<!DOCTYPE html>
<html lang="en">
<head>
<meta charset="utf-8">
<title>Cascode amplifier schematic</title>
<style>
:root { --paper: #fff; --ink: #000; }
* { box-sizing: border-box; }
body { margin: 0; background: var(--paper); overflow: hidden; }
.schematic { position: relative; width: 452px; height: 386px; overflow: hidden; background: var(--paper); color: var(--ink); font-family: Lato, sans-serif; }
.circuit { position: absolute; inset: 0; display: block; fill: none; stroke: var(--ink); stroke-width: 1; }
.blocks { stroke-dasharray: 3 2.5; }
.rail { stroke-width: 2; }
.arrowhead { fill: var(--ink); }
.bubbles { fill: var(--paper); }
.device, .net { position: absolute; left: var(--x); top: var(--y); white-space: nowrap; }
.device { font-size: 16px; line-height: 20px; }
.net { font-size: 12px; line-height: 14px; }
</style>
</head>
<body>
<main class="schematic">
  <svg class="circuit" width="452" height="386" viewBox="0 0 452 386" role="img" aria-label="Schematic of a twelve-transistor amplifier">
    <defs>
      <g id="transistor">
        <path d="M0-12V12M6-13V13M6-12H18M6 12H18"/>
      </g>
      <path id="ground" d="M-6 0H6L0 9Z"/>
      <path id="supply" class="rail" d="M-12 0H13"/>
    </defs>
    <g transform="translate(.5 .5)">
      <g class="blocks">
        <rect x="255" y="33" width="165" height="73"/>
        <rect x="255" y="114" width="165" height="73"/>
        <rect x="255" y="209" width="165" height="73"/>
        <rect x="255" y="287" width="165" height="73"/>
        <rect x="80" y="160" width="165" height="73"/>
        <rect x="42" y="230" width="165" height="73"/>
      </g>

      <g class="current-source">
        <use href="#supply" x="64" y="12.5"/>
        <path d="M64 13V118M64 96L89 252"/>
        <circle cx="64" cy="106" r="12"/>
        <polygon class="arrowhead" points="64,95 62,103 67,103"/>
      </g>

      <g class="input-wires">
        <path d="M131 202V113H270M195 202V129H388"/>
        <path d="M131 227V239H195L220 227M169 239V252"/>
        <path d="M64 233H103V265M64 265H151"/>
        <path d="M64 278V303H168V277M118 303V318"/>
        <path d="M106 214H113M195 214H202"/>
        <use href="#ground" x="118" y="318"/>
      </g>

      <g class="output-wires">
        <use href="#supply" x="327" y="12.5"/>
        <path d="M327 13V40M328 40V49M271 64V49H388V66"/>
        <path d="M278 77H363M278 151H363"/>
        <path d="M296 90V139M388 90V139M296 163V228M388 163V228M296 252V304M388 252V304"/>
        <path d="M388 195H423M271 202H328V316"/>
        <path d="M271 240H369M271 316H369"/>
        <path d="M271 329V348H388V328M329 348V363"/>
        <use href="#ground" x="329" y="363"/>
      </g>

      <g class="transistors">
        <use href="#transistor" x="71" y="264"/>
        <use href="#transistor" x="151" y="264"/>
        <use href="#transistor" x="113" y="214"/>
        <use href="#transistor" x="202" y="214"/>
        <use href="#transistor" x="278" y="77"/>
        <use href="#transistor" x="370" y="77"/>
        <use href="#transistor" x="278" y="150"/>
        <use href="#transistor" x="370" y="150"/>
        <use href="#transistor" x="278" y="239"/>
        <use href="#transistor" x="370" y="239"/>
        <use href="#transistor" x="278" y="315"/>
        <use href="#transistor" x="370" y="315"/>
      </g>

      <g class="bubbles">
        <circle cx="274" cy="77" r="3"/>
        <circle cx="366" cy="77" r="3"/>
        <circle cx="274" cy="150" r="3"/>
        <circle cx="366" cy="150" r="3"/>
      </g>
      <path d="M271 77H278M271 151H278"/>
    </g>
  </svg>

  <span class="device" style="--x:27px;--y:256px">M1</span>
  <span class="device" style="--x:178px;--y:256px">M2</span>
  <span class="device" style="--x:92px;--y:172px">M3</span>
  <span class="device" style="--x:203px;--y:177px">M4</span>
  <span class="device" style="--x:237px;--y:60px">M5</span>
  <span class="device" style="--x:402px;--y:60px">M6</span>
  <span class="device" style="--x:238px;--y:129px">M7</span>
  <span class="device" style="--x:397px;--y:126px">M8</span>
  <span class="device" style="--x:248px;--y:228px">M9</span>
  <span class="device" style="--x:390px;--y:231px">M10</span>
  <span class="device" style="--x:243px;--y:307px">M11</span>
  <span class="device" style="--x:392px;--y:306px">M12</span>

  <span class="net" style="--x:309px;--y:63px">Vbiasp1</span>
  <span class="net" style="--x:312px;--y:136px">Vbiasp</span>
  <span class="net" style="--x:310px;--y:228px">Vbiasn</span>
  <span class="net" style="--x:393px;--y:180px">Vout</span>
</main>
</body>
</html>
-=-=-=-=-
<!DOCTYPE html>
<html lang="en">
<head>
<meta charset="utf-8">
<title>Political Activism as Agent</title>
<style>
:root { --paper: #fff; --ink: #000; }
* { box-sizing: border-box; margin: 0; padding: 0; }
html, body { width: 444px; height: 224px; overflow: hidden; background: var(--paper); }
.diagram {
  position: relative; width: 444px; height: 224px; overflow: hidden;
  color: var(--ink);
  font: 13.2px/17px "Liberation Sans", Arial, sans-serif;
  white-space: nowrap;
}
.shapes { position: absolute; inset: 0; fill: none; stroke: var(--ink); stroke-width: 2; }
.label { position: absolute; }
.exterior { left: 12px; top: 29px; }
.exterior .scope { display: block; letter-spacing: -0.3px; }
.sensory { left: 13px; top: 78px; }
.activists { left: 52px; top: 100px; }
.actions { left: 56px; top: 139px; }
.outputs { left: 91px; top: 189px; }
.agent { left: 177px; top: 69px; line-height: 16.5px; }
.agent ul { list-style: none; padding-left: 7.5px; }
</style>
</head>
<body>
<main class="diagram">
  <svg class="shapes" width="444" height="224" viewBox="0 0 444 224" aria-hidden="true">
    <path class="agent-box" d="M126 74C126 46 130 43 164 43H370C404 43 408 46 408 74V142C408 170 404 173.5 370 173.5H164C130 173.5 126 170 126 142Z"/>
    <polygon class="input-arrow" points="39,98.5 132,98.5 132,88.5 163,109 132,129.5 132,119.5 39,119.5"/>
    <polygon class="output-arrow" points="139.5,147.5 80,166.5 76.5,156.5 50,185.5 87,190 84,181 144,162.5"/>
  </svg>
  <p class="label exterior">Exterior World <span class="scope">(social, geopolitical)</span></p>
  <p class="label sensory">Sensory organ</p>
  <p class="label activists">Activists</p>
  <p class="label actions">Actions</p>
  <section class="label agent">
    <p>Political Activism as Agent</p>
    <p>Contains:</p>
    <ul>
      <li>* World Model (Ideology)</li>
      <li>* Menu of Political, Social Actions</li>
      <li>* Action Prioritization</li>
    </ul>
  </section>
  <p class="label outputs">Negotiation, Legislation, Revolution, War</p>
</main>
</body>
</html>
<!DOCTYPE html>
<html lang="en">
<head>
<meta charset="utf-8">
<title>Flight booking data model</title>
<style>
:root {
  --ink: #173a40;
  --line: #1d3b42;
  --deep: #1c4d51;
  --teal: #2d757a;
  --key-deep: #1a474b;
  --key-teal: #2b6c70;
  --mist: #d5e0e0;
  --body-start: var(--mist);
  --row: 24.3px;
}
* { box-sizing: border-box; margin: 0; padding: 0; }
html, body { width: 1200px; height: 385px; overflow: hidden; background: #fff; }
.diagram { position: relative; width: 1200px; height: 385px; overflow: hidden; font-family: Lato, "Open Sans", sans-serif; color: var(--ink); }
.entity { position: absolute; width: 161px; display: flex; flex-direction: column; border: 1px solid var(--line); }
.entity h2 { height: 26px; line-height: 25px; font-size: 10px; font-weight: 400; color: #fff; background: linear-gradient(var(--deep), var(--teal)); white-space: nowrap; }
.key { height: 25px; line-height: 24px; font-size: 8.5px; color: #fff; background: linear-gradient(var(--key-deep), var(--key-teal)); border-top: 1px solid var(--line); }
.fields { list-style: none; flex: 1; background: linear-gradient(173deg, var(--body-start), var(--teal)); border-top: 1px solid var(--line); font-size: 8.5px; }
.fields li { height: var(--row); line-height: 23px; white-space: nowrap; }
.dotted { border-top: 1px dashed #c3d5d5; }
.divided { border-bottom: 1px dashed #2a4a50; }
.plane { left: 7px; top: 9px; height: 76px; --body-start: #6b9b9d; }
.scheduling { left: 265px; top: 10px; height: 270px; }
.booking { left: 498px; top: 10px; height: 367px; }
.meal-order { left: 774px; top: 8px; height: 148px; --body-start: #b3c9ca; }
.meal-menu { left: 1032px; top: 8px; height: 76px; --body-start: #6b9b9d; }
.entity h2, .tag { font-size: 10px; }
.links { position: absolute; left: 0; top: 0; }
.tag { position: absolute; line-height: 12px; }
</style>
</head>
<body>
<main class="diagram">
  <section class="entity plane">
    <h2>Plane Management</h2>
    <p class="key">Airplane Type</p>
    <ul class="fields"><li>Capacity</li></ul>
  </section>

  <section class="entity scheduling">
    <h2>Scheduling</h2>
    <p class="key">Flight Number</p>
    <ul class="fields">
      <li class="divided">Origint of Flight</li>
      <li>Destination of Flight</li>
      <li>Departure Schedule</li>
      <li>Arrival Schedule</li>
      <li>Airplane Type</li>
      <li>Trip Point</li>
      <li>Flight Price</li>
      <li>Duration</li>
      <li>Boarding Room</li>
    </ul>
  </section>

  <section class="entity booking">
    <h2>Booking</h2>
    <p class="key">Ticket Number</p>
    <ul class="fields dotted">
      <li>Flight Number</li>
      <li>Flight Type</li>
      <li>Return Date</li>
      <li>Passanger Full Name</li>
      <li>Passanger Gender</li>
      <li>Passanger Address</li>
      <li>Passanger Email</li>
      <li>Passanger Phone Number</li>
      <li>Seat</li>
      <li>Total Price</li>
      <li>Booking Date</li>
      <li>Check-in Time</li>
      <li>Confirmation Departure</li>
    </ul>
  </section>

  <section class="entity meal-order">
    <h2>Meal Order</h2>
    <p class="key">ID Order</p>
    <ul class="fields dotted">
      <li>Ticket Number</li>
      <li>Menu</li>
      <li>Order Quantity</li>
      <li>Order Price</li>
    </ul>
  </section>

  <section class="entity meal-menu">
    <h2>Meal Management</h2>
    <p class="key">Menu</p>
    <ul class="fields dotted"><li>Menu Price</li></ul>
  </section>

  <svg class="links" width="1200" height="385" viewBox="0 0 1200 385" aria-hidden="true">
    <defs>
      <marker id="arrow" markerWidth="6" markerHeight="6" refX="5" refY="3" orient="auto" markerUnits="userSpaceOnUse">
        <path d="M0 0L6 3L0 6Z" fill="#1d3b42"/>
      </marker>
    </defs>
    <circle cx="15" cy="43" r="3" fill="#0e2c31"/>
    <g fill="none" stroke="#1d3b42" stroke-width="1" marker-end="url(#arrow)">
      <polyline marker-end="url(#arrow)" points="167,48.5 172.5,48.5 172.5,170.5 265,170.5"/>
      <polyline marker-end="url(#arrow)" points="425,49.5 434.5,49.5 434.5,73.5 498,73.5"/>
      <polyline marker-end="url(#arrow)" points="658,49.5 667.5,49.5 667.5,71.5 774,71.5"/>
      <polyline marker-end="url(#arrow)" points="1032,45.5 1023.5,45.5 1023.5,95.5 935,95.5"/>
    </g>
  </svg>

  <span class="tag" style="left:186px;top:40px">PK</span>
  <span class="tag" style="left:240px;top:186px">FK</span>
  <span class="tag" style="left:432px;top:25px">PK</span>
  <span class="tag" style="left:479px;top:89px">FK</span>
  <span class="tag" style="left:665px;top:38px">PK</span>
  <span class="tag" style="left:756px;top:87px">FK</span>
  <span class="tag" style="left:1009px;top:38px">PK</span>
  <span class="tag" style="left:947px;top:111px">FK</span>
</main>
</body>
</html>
-=-=-=-=-
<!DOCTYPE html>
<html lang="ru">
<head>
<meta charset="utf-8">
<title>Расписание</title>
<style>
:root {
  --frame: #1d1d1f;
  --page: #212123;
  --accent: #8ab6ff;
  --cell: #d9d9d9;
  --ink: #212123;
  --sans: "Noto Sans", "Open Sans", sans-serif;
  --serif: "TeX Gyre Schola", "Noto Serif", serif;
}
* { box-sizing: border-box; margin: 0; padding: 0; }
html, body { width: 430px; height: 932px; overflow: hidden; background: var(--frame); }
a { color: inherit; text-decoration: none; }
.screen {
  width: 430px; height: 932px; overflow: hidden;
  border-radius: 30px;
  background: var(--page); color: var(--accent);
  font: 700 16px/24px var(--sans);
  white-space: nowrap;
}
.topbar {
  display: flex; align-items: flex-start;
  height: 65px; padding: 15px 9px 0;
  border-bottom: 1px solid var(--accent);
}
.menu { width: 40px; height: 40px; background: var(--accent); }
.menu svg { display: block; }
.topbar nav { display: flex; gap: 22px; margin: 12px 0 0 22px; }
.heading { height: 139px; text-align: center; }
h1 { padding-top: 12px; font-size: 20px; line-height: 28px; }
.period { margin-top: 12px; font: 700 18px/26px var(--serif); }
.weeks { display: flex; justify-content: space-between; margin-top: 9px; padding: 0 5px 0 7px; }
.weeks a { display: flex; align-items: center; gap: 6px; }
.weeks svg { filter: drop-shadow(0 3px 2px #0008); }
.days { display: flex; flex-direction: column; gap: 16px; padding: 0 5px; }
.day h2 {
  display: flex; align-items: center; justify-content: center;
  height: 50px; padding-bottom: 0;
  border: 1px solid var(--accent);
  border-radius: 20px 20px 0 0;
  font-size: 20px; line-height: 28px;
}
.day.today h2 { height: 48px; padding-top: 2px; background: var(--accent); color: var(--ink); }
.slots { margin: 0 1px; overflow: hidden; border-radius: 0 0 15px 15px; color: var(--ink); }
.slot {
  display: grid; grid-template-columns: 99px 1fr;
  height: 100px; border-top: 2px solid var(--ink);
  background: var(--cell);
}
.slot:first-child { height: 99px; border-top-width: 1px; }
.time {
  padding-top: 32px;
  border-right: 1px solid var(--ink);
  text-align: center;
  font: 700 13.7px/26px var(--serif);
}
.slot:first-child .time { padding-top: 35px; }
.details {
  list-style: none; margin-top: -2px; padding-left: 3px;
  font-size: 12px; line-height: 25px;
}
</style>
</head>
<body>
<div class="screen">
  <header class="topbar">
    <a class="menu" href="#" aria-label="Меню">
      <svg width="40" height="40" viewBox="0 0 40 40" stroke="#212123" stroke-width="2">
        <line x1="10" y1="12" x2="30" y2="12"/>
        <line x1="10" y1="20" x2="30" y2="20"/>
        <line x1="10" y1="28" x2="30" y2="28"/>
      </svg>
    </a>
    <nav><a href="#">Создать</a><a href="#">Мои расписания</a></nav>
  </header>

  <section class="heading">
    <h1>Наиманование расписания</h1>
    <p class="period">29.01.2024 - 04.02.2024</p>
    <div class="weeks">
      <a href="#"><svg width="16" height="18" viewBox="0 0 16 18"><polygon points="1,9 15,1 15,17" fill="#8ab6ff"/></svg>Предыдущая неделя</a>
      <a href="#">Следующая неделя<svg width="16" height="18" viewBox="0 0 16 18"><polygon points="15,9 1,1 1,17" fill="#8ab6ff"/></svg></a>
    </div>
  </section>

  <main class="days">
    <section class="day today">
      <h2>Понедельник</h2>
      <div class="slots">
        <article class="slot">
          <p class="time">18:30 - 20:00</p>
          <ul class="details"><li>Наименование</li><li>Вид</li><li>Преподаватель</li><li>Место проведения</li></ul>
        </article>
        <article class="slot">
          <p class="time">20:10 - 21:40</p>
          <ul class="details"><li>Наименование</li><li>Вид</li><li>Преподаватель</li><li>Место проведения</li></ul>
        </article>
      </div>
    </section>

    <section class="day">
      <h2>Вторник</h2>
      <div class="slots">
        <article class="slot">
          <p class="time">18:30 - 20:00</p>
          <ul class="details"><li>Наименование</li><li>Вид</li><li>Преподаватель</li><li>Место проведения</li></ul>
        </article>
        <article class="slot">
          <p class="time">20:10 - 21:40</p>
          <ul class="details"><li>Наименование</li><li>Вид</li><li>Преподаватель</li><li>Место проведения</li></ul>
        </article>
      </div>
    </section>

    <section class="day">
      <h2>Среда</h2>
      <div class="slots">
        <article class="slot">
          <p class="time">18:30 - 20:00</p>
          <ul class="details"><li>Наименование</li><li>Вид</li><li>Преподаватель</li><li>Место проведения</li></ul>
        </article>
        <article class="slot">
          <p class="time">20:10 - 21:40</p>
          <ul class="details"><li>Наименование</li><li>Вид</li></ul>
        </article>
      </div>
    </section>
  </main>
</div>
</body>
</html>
-=-=-=-=-
**Work order:**
For the word "fields", find every line in the data that holds it and copy that line.

**Response:**
.fields { list-style: none; flex: 1; background: linear-gradient(173deg, var(--body-start), var(--teal)); border-top: 1px solid var(--line); font-size: 8.5px; }
.fields li { height: var(--row); line-height: 23px; white-space: nowrap; }
    <ul class="fields"><li>Capacity</li></ul>
    <ul class="fields">
    <ul class="fields dotted">
    <ul class="fields dotted">
    <ul class="fields dotted"><li>Menu Price</li></ul>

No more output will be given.